| Input material |
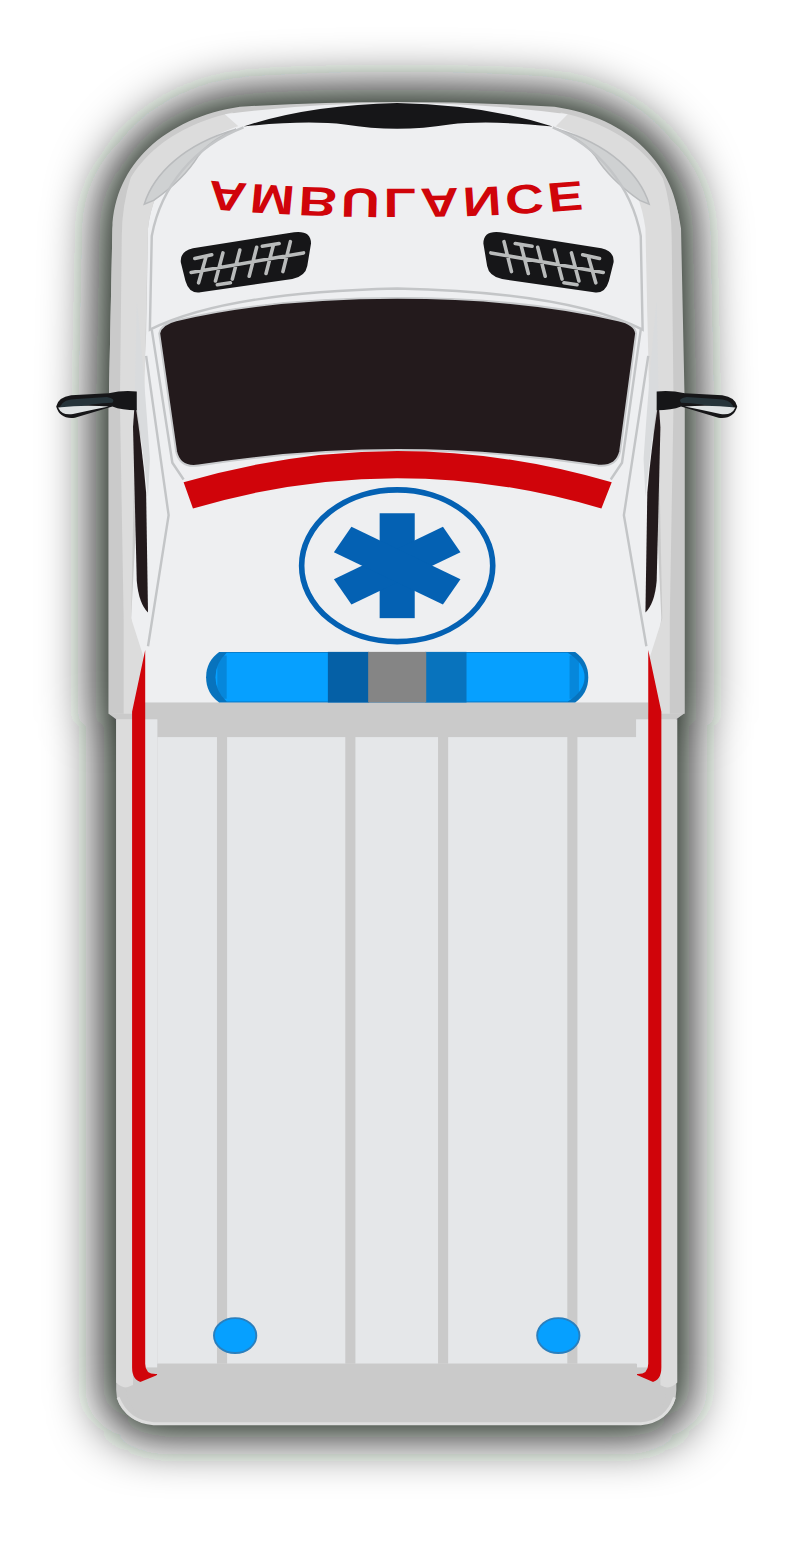
<!DOCTYPE html>
<html lang="en">
<head>
<meta charset="utf-8">
<title>Ambulance, top view</title>
<link rel="stylesheet" href="https://fonts.googleapis.com/css2?family=Arimo:wght@700&display=swap">
<style>
:root{
  --page:#ffffff;--shadow:#121a17;--body:#cacaca;--body-light:#dcdcdc;--paint:#eeeff1;--roof:#e5e7e9;
  --seam:#cacaca;--glass:#231a1c;--black:#161618;--red:#d0040a;--emblem:#0461b3;
  --lamp:#06a0ff;--lamp-mid:#0873bd;--lamp-deep:#0560a6;--grey:#858585;--slat:#b9bbbb;
}
html,body{margin:0;width:800px;height:1566px;overflow:hidden;background:var(--page)}
.ambulance{display:block;width:800px;height:1566px}
.shadow{fill:var(--shadow);stroke:var(--shadow);stroke-width:14;stroke-linejoin:round}
.body{fill:var(--body)}
.body-light{fill:var(--body-light)}
.paint{fill:var(--paint)}
.roof{fill:var(--roof)}
.seam{fill:none;stroke:var(--seam);stroke-width:5.4}
.crease{fill:none;stroke:#c3c5c7;stroke-width:1.3}
.glass{fill:var(--glass)}
.black{fill:var(--black)}
.red{fill:var(--red)}
.slats{fill:none;stroke:var(--slat);stroke-width:1.9;stroke-linecap:round}
.emblem-ring{fill:var(--paint);stroke:var(--emblem);stroke-width:3}
.emblem-star{fill:var(--emblem)}
.lamp{fill:var(--lamp)}
.lamp-mid{fill:var(--lamp-mid)}
.lamp-deep{fill:var(--lamp-deep)}
.grey{fill:var(--grey)}
.beacon{fill:var(--lamp);stroke:#2a7fbd;stroke-width:1}
.lettering{font:700 22px Arimo,Arial,sans-serif;letter-spacing:1.4px;fill:var(--red);text-anchor:middle}
</style>
</head>
<body>
<svg class="ambulance" viewBox="0 0 427 836" preserveAspectRatio="none" role="img" aria-label="Ambulance seen from above">
  <defs>
    <filter id="soft" x="-30%" y="-15%" width="160%" height="130%"><feGaussianBlur stdDeviation="14"/></filter>
    <path id="outline" d="M58 381V218L60 122C61 88 88 63 128 57Q212 52 296 57C336 63 361 88 363 122L365 218V381L361 384V742Q361 750 355 755Q350 760 343 760H81Q73 760 68 755Q62 750 62 742V384Z"/>
    <path id="lettering-curve" d="M-95 6.8Q0 -6.4 95 6.8"/>

    <g id="cab-side">
      <path class="body-light" d="M61 125C62 94 84 69 124 60L131 66C98 76 82 96 79 122L77 212L72 213V230L70 330L77 352L76 381H60Z"/>
      <path class="body" d="M58 381V218L60 122Q62 106 70 94Q65 110 65 126L64 215L66 330V381Z"/>
      <path d="M77 109C82 93 98 77 126 69Q112 75 106 83Q98 96 82 107Z" fill="#cfd1d2" stroke="#b9bbbd" stroke-width=".8"/>
      <path class="glass" d="M72 214Q76 240 78 263L79 327Q74 322 73 310L71 228Z"/>
      <path d="M73 160Q77 200 80 245L79 265Q75 230 72 210Z" fill="#d9dbdd"/>
    </g>

    <g id="mirror">
      <path class="black" d="M30 217Q31 212 38 211L58 210Q66 208 73 209V219Q65 219 60 217Q50 220 40 223Q32 224 30 217Z"/>
      <path d="M32 217Q34 213 41 213L57 212Q62 213 60 215Q50 215 36 219Q33 219 32 217Z" fill="#26343a"/>
      <path d="M31 217.500Q45 216 58 217Q48 219 39 221Q33 222 31 217.500Z" fill="#dfe3e4"/>
    </g>

    <g id="hood-vent">
      <path class="black" d="M96.500 140Q96 134 103 132.500L157 124Q166 123 166 130L164 142Q163 147.500 156 149L107 156Q101 157 99 150Z"/>
      <path class="slats" d="M102 145.500L162 135M110 137L106 151M119 135L115 150M128 133.500L124 149M137 132L133 147.500M146 130.500L142 146M155 129L151 145M104 138L113 136M116 152L123 151M140 131.500L149 130"/>
    </g>

    <g id="side-stripe">
      <path class="body-light" d="M62 384H71V740Q66 742 62 738Z"/>
      <rect class="roof" x="77" y="384" width="7" height="346"/>
      <path class="red" d="M77.500 347V728Q77.500 734 84 733.500Q82 738.500 76 738Q70.500 737 70.500 730V380Z"/>
    </g>

    <rect id="star-bar" x="-7.800" y="-28" width="15.600" height="56"/>
  </defs>

  <use href="#outline" class="shadow" filter="url(#soft)"/>
  <use href="#outline" class="body"/>

  <g id="cab">
    <path class="paint" d="M77 381L70 330L78 178L79 122C82 96 98 76 131 62Q212 50 293 62C326 76 342 96 345 122L346 178L353 330L346 381Z"/>
    <use href="#cab-side"/>
    <use href="#cab-side" transform="translate(423.500) scale(-1 1)"/>
    <path class="paint" d="M120 61Q165 55 212 55Q259 55 303 61L296 68Q212 58 128 68Z"/>
    <path class="black" d="M130 67.500Q165 56 212 55Q259 56 295 67.500Q260 64 240 66.500Q212 71 184 66.500Q164 64 130 67.500Z"/>
    <path class="crease" d="M130 68C104 78 86 99 81 126L80 176Q120 156 212 154Q304 156 343 176L342 126C337 99 319 78 295 68"/>
    <path class="crease" d="M81 176L92 247L98 256M342 176L332 247L326 256M78 190L90 275L79 345M346 190L333 275L345 345"/>
    <use href="#hood-vent"/>
    <use href="#hood-vent" transform="translate(424) scale(-1 1)"/>
    <g transform="translate(212 101) scale(1.3 -1)">
      <text class="lettering"><textPath href="#lettering-curve" startOffset="50%">AMBULANCE</textPath></text>
    </g>
    <path class="glass" stroke="#c9cbcd" d="M85 178Q86 173 94 171Q145 159 212 159Q279 159 330 171Q339 173 339.500 178L331 241Q329 249.500 319 248.500Q212 232 106 248.500Q96 250 94 241Z"/>
    <path class="red" d="M98 257.500Q212 224 326.500 257.500L321 271.500Q212 239 103 271.500Z"/>
  </g>

  <use href="#mirror"/>
  <use href="#mirror" transform="translate(423.500) scale(-1 1)"/>

  <g id="emblem" transform="translate(212 302)">
    <ellipse class="emblem-ring" rx="51" ry="40.500"/>
    <g class="emblem-star" transform="scale(1.2 1)">
      <use href="#star-bar"/>
      <use href="#star-bar" transform="rotate(60)"/>
      <use href="#star-bar" transform="rotate(-60)"/>
    </g>
  </g>

  <g id="box">
    <rect class="body" x="77" y="375" width="269" height="20"/>
    <rect class="roof" x="84" y="393.500" width="256" height="334.500"/>
    <path class="seam" d="M118.500 393V728M187 393V728M236.500 393V728M305.500 393V728"/>
    <use href="#side-stripe"/>
    <use href="#side-stripe" transform="translate(423.500) scale(-1 1)"/>
    <path class="body" d="M84 728H340V734L356 741Q354 758 342 760H82Q70 758 67 741L84 734Z"/>
    <path d="M63 746Q68 759 82 760H342Q356 759 360 746" fill="none" stroke="#dedede" stroke-width="1.600"/>
    <ellipse class="beacon" cx="125.500" cy="713" rx="11.300" ry="9.300"/>
    <ellipse class="beacon" cx="298" cy="713" rx="11.300" ry="9.300"/>
  </g>

  <g id="light-bar">
    <path class="lamp-mid" d="M117 348H307Q314 353 314 361.500Q314 370 307 375H117Q110 370 110 361.500Q110 353 117 348Z"/>
    <path class="lamp" d="M121 348.500H176V374.500H121Q115 369 115 361.500Q115 354 121 348.500Z"/>
    <path class="lamp" d="M248 348.500H303Q312 354 312 361.500Q312 369 303 374.500H248Z"/>
    <path class="lamp-mid" d="M116 350H121V373H116ZM304 350H309V373H304Z" opacity=".55"/>
    <rect class="lamp-deep" x="175" y="348" width="22" height="27"/>
    <rect class="lamp-mid" x="227" y="348" width="22" height="27"/>
    <rect class="grey" x="196.500" y="348" width="31" height="27"/>
  </g>
</svg>
</body>
</html>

| Exercise objective |
Check the listing above for lines containing the string "outline", and copy each one.

| Result |
    <path id="outline" d="M58 381V218L60 122C61 88 88 63 128 57Q212 52 296 57C336 63 361 88 363 122L365 218V381L361 384V742Q361 750 355 755Q350 760 343 760H81Q73 760 68 755Q62 750 62 742V384Z"/>
  <use href="#outline" class="shadow" filter="url(#soft)"/>
  <use href="#outline" class="body"/>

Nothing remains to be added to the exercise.